Masked Marxism? The effects of political affiliation of professors on campus (Gurr)

By By Kathleen Gurr

By Kathleen Gurr

Sounding the alarm about alleged liberal bias on college campuses is a longstanding right wing strategy, creating an atmosphere of paranoia, fear and mistrust a la Joe McCarthy. Let’s talk about tolerance.

Every classroom should encourage learning, spark debate and promote discussion. To facilitate dialogue, instructors should be well-informed and open-minded, accepting different points of view and conducting classroom discussions that not only allow conflicting arguments but also encourage them. Articulating many sides of an issue helps clarify each point of view and forces advocates to think through their positions more thoroughly.

For good discussion to occur, professors should come from all walks of life. Diversity of thought is key, and colleges around the country constantly recruit professors with different backgrounds and ideologies. In any field, professionals tend to veer left a little, and professors are no different. This so-called “liberal bias” is hardly the terrifying threat right-wingers claim it is-if anything, more liberals on campus is a good thing.

Conservatives toss around rhetoric like “left” and “liberal” as though they are evil, radical terms, akin to Marxism.
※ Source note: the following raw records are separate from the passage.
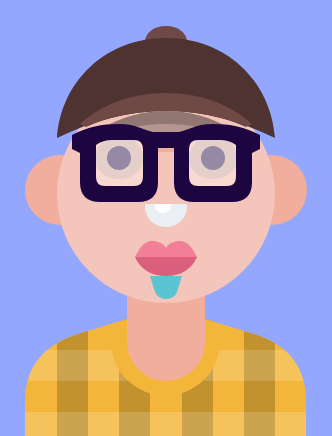
<!DOCTYPE html>
<html lang="en">
<head>
<meta charset="utf-8">
<title>Avatar with glasses</title>
<style>
:root {
  --sky: #93a7ff;
  --skin: #f4c5ba;
  --skin-shade: #f2ae9c;
  --hair: #4e3331;
  --hair-light: #6f4945;
  --frame: #1c0540;
  --iris: #62527a;
  --shirt: #f4b63a;
  --stripe: #c1922d;
  --lip-top: #f37e98;
  --lip-bottom: #da5f7c;
  --beard: #5bc4d1;
  --nose: #ebeef3;
}
html, body { margin: 0; overflow: hidden; background: var(--sky); }
svg { display: block; width: 332px; height: 436px; }
</style>
</head>
<body>
<svg viewBox="0 0 332 436" role="img" aria-label="Avatar of a person with dark glasses, a hair bun and a yellow plaid shirt">
  <defs>
    <clipPath id="shirt-shape">
      <path d="M25 436V402C25 366 44 345 78 334L127 319H205L254 334C288 345 306 366 306 402V436Z"/>
    </clipPath>
    <clipPath id="head-shape"><circle cx="166" cy="194" r="109"/></clipPath>
    <g id="eye">
      <path d="M-24 2A24 24 0 0 1 24 2A24 20 0 0 1 -24 2Z" fill="#d9b8b0"/>
      <circle cy="1" r="12" fill="var(--iris)"/>
    </g>
  </defs>

  <rect width="332" height="436" fill="var(--sky)"/>

  <g id="shirt" clip-path="url(#shirt-shape)">
    <rect x="25" y="310" width="282" height="126" fill="var(--shirt)"/>
    <g fill="var(--stripe)">
      <rect x="57" y="310" width="31" height="126"/>
      <rect x="119" y="310" width="31" height="126"/>
      <rect x="182" y="310" width="31" height="126"/>
      <rect x="244" y="310" width="31" height="126"/>
    </g>
    <g fill="#fff" fill-opacity=".17">
      <rect x="25" y="350" width="282" height="31"/>
      <rect x="25" y="412" width="282" height="24"/>
    </g>
  </g>

  <g id="neck">
    <path d="M111 324L127 319H205L220 324V342A54 53 0 0 1 111 342Z" fill="var(--shirt)"/>
    <path d="M127 280H205V342A39 39 0 0 1 127 342Z" fill="var(--skin-shade)"/>
  </g>

  <g id="ears" fill="var(--skin-shade)">
    <circle cx="60" cy="190" r="35"/>
    <circle cx="272" cy="190" r="35"/>
  </g>

  <circle id="face" cx="166" cy="194" r="109" fill="var(--skin)"/>

  <g id="hair">
    <path d="M144 45C145 32 154 26 166 26S187 32 188 45Z" fill="var(--hair-light)"/>
    <path d="M57 138C61 81 106 38 166 38S271 81 275 138C240 121 204 111 166 111S92 121 57 138Z" fill="var(--hair)"/>
    <path d="M80 124C102 104 132 93 166 93S230 104 252 124L246 127C222 116 195 111 166 111S110 116 86 127Z" fill="var(--hair-light)"/>
    <path d="M103 128C121 117 143 111 166 111S211 117 229 128L166 134Z" fill="#917672"/>
    <path d="M124 130C136 126 150 124 166 124S196 126 208 130L190 140H142Z" fill="#b59590"/>
  </g>

  <g id="eyes">
    <use href="#eye" x="119" y="157"/>
    <use href="#eye" x="213" y="157"/>
  </g>

  <g id="glasses">
    <path d="M92 136H147V176Q147 188 135 188H104Q92 188 92 176ZM185 136H240V176Q240 188 228 188H197Q185 188 185 176Z" fill="#fff" fill-opacity=".32"/>
    <path fill="var(--frame)" fill-rule="evenodd" d="M72 135C87 127 102 124 119 124C137 124 145 131 153 132H179C187 131 195 124 213 124C230 124 245 127 260 135V149L252 153V182Q252 202 232 202H194Q174 202 174 182V148H158V182Q158 202 138 202H100Q80 202 80 182V153L72 149ZM96 145V177Q96 186 105 186H134Q143 186 143 177V149Q143 140 134 140H112Q103 140 96 145ZM236 145Q229 140 220 140H198Q189 140 189 149V177Q189 186 198 186H227Q236 186 236 177Z"/>
    <path d="M158 148H174V152H158Z" fill="var(--skin-shade)"/>
  </g>

  <g id="nose">
    <path d="M145 204H187V207A21 20 0 0 1 145 207Z" fill="var(--nose)"/>
    <path d="M155 204H171V206A8 7 0 0 1 155 206Z" fill="#fff"/>
  </g>

  <g id="mouth">
    <path d="M135 257C139 249 144 241 152 241C158 241 163 243 166 248C169 243 174 241 180 241C188 241 193 249 197 257L166 260Z" fill="var(--lip-top)"/>
    <path d="M135 257H197C192 269 181 276 166 276S140 269 135 257Z" fill="var(--lip-bottom)"/>
  </g>

  <path id="goatee" d="M150 276H182L177 292Q174 299 166 299T155 292Z" fill="var(--beard)"/>
</svg>
</body>
</html>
They argue that to be liberal is to be pro-communism and against everything American (democracy, baseball, apple pie). A closer look reveals that often, left-of-center leanings are noticeably accepting.

The Web site defines liberal as “favoring proposals for reform, open to new ideas for progress, and tolerant of the ideas and behaviors of others.” Synonyms include “broad-minded” and “free thinking”-commendable qualities in anybody, but especially appropriate (even essential) for meaningful discussion in the college classroom.
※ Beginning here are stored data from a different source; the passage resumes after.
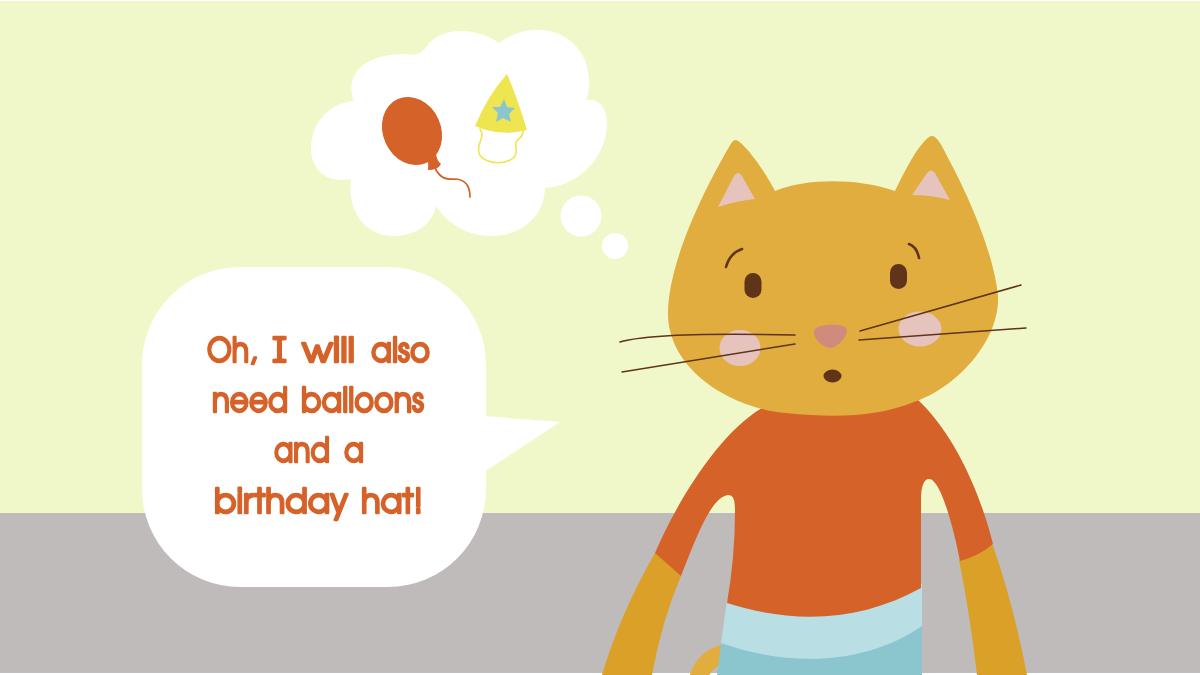
<!DOCTYPE html>
<html lang="en">
<head>
<meta charset="utf-8">
<title>Birthday cat story page</title>
<style>
:root {
  --wall: #f0f8ca;
  --floor: #bfbbba;
  --paper: #ffffff;
  --orange: #d56229;
  --fur: #e0ad3e;
  --fur-dark: #daa028;
  --pink: #e6c3bc;
  --nose: #d08b7e;
  --brown: #5f3418;
  --sky: #b9dee4;
  --teal: #8bc6cf;
  --yellow: #eee550;
}
html, body { margin: 0; width: 1200px; height: 675px; overflow: hidden; background: var(--paper); }
svg { display: block; width: 1200px; height: 675px; }
.wall { fill: var(--wall); }
.floor { fill: var(--floor); }
.bubble { fill: var(--paper); }
.shirt, .balloon { fill: var(--orange); }
.fur { fill: var(--fur); }
.arm { fill: var(--fur-dark); }
.pink { fill: var(--pink); }
.nose { fill: var(--nose); }
.brown { fill: var(--brown); }
.waistband { fill: var(--sky); }
.trousers, .star { fill: var(--teal); }
.hat { fill: var(--yellow); }
.line { fill: none; stroke-linecap: round; }
.string { stroke: var(--orange); stroke-width: 1.7; }
.strap { stroke: var(--yellow); stroke-width: 1.6; }
.tail { stroke: var(--fur); stroke-width: 18; }
.brow { stroke: var(--brown); stroke-width: 2.6; }
.whisker { stroke: var(--brown); stroke-width: 1.5; }
.speech {
  font-family: "TeX Gyre Adventor", "Noto Sans", sans-serif;
  font-size: 34px;
  fill: var(--orange);
  stroke: var(--orange);
  stroke-width: 2.4;
  stroke-linejoin: round;
  stroke-linecap: round;
}
.speech .serifed { font-family: "Noto Sans Mono", monospace; }
</style>
</head>
<body>
<svg viewBox="0 0 1200 675" role="img" aria-label="A worried cat thinks of a balloon and a birthday hat">
  <g id="room">
    <rect class="wall" y="1" width="1200" height="512"/>
    <rect class="floor" y="513" width="1200" height="160"/>
  </g>

  <g id="thought-bubble">
    <path class="bubble" d="M354 101C345 80 358 54 405 54C416 56 421 54 427 46C441 26 476 27 499 43C536 15 589 33 589 82Q590 91 586 100C599 98 607 108 607 123C607 157 579 186 545 188C544 218 520 236 491 236C468 236 449 225 436 206C432 225 415 236 393 236C366 236 347 213 351 179C329 184 311 171 311 149C311 122 330 103 354 101Z"/>
    <circle class="bubble" cx="581" cy="216" r="20.5"/>
    <circle class="bubble" cx="615" cy="246" r="13"/>
    <g id="balloon">
      <ellipse class="balloon" cx="412" cy="131" rx="29" ry="35" transform="rotate(-24 412 131)"/>
      <path class="balloon" d="M427 158L436 154Q437 161 441 164Q438 170 428 170Q429 164 427 158Z"/>
      <path class="line string" d="M435 168C440 178 446 180 454 179C465 179 470 185 470 197"/>
    </g>
    <g id="birthday-hat">
      <path class="line strap" d="M480 129C486 138 476 143 479 153C483 166 514 166 516 153C517 146 513 142 520 138Q523 135 523 131"/>
      <path class="hat" d="M507 74Q516 94 527 130Q500 137 475 126Q488 95 507 74Z"/>
      <polygon class="star" points="504,99 507,107 515,108 509,114 511,122 503,118 496,122 498,113 492,107 500,107"/>
    </g>
  </g>

  <g id="speech-bubble">
    <rect class="bubble" x="142" y="267" width="344" height="320" rx="98"/>
    <polygon class="bubble" points="484,416 560,422 484,472"/>
    <g class="speech">
      <text y="362"><tspan x="207" textLength="50" lengthAdjust="spacingAndGlyphs">Oh,</tspan> <tspan class="serifed" x="270" textLength="19" lengthAdjust="spacingAndGlyphs">I</tspan> <tspan x="302" textLength="53" lengthAdjust="spacingAndGlyphs">will</tspan> <tspan x="371" textLength="59" lengthAdjust="spacingAndGlyphs">also</tspan></text>
      <text y="412"><tspan x="212" textLength="76" lengthAdjust="spacingAndGlyphs">need</tspan> <tspan x="301" textLength="123" lengthAdjust="spacingAndGlyphs">balloons</tspan></text>
      <text y="462"><tspan x="274" textLength="56" lengthAdjust="spacingAndGlyphs">and</tspan> <tspan x="344" textLength="20" lengthAdjust="spacingAndGlyphs">a</tspan></text>
      <text y="513"><tspan x="214" textLength="134" lengthAdjust="spacingAndGlyphs">birthday</tspan> <tspan x="361" textLength="62" lengthAdjust="spacingAndGlyphs">hat!</tspan></text>
    </g>
  </g>

  <g id="cat">
    <path class="line tail" d="M697 682Q704 656 728 653"/>
    <g id="arms">
      <path class="arm" d="M655 553Q620 614 602 675H652Q662 620 681 576L672 552Z"/>
      <path class="arm" d="M959 560Q970 614 977 675H1027Q1014 606 992 543L970 548Z"/>
    </g>
    <g id="clothes">
      <path class="trousers" d="M722 638L717 675H922V622Z"/>
      <path class="waistband" d="M727 600L721 643C792 668 867 664 922 626V584Z"/>
      <path class="shirt" d="M762 408C718 434 677 502 655 553L681 576C696 538 711 497 728 495C734 495 735 501 735 511Q735 557 727 603C796 625 861 621 921 588V500C921 486 924 479 929 479C941 479 954 530 960 561Q979 556 993 544C979 488 952 431 917 399Z"/>
    </g>
    <g id="head">
      <path class="fur" d="M736 140C744 143 762 166 775 191C806 178 858 178 895 191C909 162 921 141 931 136C936 135 941 143 948 158C968 195 994 253 998 296C1000 341 956 388 914 402C877 417 835 418 786 413C730 408 670 370 668 316C667 267 701 195 729 147Q733 139 736 140Z"/>
      <path class="pink" d="M718 207L734 176Q738 170 742 176L755 199Q736 201 718 207Z"/>
      <path class="pink" d="M912 195L927 173Q931 168 935 173L950 200Q931 195 912 195Z"/>
      <ellipse class="pink" cx="740" cy="348" rx="20.5" ry="18"/>
      <ellipse class="pink" cx="920" cy="329" rx="21.5" ry="17.5"/>
      <rect class="brown" x="744.5" y="273" width="17" height="25" rx="8.5"/>
      <rect class="brown" x="890" y="264" width="17" height="25" rx="8.5"/>
      <path class="line brow" d="M726 267Q730 253 742 249"/>
      <path class="line brow" d="M909 244Q917 247 919 258"/>
      <path class="nose" d="M815 329C819 324 842 323 846 328C850 334 838 348 830 348C823 348 810 336 815 329Z"/>
      <ellipse class="brown" cx="832.5" cy="376" rx="9" ry="6.5"/>
      <g id="whiskers" class="line whisker">
        <path d="M620 342C647 334 708 333 795 335"/>
        <path d="M622 372L795 344"/>
        <path d="M860 331L1021 285"/>
        <path d="M859 340L1026 328"/>
      </g>
    </g>
  </g>
</svg>
</body>
</html>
Neither right nor left extremes of the political spectrum deserve to dominate higher education. Conservative whistle blowers offer heated rhetoric about Marxist teachers and ignore that only 2 percent of professors nationwide consider themselves “far left” or “far right.”
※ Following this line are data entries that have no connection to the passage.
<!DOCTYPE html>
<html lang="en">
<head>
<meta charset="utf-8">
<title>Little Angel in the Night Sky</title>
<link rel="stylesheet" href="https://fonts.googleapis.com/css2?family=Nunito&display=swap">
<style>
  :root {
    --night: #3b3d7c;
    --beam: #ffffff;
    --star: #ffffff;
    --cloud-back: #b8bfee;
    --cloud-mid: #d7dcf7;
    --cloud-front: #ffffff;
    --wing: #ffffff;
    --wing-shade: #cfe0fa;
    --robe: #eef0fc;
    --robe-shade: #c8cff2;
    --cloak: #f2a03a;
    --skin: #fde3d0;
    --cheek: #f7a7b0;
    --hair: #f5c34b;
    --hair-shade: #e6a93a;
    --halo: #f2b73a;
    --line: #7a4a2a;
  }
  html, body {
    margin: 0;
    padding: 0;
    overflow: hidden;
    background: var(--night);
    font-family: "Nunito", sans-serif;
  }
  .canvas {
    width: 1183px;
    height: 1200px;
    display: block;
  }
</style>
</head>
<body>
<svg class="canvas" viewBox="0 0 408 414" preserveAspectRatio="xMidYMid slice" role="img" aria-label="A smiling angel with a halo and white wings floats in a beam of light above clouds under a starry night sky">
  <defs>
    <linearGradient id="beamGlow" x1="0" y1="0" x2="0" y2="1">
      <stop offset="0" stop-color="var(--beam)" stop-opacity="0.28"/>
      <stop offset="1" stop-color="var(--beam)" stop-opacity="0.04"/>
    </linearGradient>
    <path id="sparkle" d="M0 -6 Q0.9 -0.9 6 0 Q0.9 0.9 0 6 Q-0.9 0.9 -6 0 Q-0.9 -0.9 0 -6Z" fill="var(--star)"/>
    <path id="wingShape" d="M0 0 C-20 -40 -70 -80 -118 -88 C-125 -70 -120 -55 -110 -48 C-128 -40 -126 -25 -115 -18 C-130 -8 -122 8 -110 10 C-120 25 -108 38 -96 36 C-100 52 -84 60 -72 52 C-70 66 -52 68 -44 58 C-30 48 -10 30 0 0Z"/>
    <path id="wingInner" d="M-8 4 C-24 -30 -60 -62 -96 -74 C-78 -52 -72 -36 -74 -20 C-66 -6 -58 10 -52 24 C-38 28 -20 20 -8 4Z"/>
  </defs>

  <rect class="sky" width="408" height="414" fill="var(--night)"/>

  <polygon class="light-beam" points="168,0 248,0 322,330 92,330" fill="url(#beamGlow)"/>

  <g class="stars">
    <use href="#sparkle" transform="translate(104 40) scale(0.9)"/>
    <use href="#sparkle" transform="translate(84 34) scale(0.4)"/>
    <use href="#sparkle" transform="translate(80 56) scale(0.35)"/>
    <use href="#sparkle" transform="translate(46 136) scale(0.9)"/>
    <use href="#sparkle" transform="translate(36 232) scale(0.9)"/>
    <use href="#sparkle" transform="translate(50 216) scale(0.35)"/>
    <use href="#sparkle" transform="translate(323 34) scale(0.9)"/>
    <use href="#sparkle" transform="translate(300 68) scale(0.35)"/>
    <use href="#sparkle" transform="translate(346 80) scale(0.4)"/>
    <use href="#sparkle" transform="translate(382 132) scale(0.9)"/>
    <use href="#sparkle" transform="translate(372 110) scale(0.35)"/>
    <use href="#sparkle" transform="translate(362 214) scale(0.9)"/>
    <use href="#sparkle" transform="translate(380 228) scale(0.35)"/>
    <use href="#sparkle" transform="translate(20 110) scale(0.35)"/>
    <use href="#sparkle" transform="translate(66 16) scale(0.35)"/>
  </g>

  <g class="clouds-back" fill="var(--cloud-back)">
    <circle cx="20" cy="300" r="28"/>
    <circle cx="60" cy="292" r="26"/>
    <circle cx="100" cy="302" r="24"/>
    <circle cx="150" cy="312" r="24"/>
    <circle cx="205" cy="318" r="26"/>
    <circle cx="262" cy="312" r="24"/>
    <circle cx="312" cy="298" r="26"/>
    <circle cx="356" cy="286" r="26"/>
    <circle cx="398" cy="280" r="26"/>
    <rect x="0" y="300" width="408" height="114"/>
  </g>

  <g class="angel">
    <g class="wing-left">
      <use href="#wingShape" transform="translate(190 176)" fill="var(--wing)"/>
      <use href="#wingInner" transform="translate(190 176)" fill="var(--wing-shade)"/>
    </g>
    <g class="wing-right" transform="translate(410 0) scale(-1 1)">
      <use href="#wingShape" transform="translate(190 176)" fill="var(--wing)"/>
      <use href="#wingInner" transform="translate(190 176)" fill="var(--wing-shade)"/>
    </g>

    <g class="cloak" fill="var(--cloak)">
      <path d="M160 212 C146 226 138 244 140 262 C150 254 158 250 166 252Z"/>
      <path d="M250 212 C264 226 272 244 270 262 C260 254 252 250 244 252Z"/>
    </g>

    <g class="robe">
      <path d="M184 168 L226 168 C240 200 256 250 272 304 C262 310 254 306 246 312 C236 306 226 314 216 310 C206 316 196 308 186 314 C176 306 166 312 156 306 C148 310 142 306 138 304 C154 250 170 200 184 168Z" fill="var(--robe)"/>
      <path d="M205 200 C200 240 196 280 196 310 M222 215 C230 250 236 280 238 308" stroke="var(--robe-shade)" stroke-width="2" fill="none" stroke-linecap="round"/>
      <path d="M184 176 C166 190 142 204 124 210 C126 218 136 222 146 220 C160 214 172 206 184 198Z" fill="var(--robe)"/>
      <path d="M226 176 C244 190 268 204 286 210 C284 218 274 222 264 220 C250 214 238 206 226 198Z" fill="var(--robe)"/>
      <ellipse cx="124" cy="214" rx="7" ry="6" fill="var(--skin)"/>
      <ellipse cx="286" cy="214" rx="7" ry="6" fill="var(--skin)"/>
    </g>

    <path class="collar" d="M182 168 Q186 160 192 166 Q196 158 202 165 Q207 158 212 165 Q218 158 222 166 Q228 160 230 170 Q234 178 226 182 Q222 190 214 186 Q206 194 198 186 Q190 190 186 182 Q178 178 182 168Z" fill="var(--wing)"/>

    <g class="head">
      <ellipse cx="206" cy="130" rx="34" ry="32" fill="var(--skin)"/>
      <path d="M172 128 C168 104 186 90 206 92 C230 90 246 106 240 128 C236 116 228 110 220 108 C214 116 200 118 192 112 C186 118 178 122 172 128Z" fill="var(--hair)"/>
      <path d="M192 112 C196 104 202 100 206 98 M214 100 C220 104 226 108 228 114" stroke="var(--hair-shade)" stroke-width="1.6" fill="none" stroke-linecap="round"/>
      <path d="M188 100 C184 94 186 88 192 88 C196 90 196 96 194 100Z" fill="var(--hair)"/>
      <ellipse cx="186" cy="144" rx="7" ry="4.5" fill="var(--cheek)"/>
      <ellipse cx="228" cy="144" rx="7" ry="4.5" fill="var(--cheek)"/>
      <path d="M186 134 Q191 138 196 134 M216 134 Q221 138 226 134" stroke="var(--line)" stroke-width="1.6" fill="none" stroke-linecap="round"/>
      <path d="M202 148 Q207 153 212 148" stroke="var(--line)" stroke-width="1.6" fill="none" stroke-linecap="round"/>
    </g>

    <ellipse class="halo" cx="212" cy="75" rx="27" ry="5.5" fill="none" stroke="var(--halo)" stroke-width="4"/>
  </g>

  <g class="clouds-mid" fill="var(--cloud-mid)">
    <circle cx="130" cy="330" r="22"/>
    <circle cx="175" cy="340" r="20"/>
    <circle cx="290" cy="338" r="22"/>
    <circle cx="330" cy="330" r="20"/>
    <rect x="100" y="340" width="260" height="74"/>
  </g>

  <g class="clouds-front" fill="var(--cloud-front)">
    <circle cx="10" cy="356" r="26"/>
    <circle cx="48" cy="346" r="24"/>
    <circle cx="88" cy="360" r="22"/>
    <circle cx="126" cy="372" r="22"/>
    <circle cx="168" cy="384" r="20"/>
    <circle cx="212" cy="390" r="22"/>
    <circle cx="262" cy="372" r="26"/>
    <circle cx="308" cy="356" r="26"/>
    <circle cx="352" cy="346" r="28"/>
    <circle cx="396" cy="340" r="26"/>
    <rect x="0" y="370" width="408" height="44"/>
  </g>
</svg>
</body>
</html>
According to The Chronicle of Higher Education, more than one-third of American college professors identify themselves as “moderate.” This number conflicts with exaggerations about left wing professors dominating discussion. In fact, this statistic reflects the American public, many professors identify with neither extreme and have chosen the middle of the road. To say otherwise is deliberately misleading.

Freedom of political thought continues in the academic world as students examine different positions and form their own ideologies. In higher education, the classroom setting becomes a unique forum for dialogue. Professors who articulate distinct points of view spark passionate discussion-young people learn to think for themselves.

Most professors have spent decades studying and working in their fields. Consequently, they naturally form opinions in their areas of expertise. To argue that they are unfit teachers because they hold opinions with which conservatives disagree is ridiculous.

Conservative concerns about liberal professors come close to hysteria-a frenzy of fiery rhetoric with little factual basis. They make it sound like being liberal is unreasonable and dangerous. Truth be told, to be “progressive” is to move forward, and that is the point of education.

Academia has long had slightly liberal leanings without calamity. In fact, with the presidency and both houses of Congress in GOP hands, the alleged liberal indoctrination of every American in college hasn’t exactly stifled national conservative thought into oblivion. College Democrats and College Republicans alike are flourishing on campuses nationwide.

And how about a little academic freedom? Within reason, a professor has a right to teach as he or she sees fit, and to argue otherwise is an unashamed flashback to the iniquities of McCarthyism.

If conservatives are worried about diversity of thought in higher education, perhaps the ironic answer is something they publicize as evil: affirmative action. The so called “liberal bias” encourages tolerance, but if acceptance strikes some as abominable, perhaps they’d like schools to stop hiring professors based on experience or education and start hiring based on political leanings: promote diversity at the expense of quality.

Most professors, whether politically identified as right or left, are relatively moderate. The alleged “liberal bias” is exaggerated and the claims of its harms are misguided.

[email protected]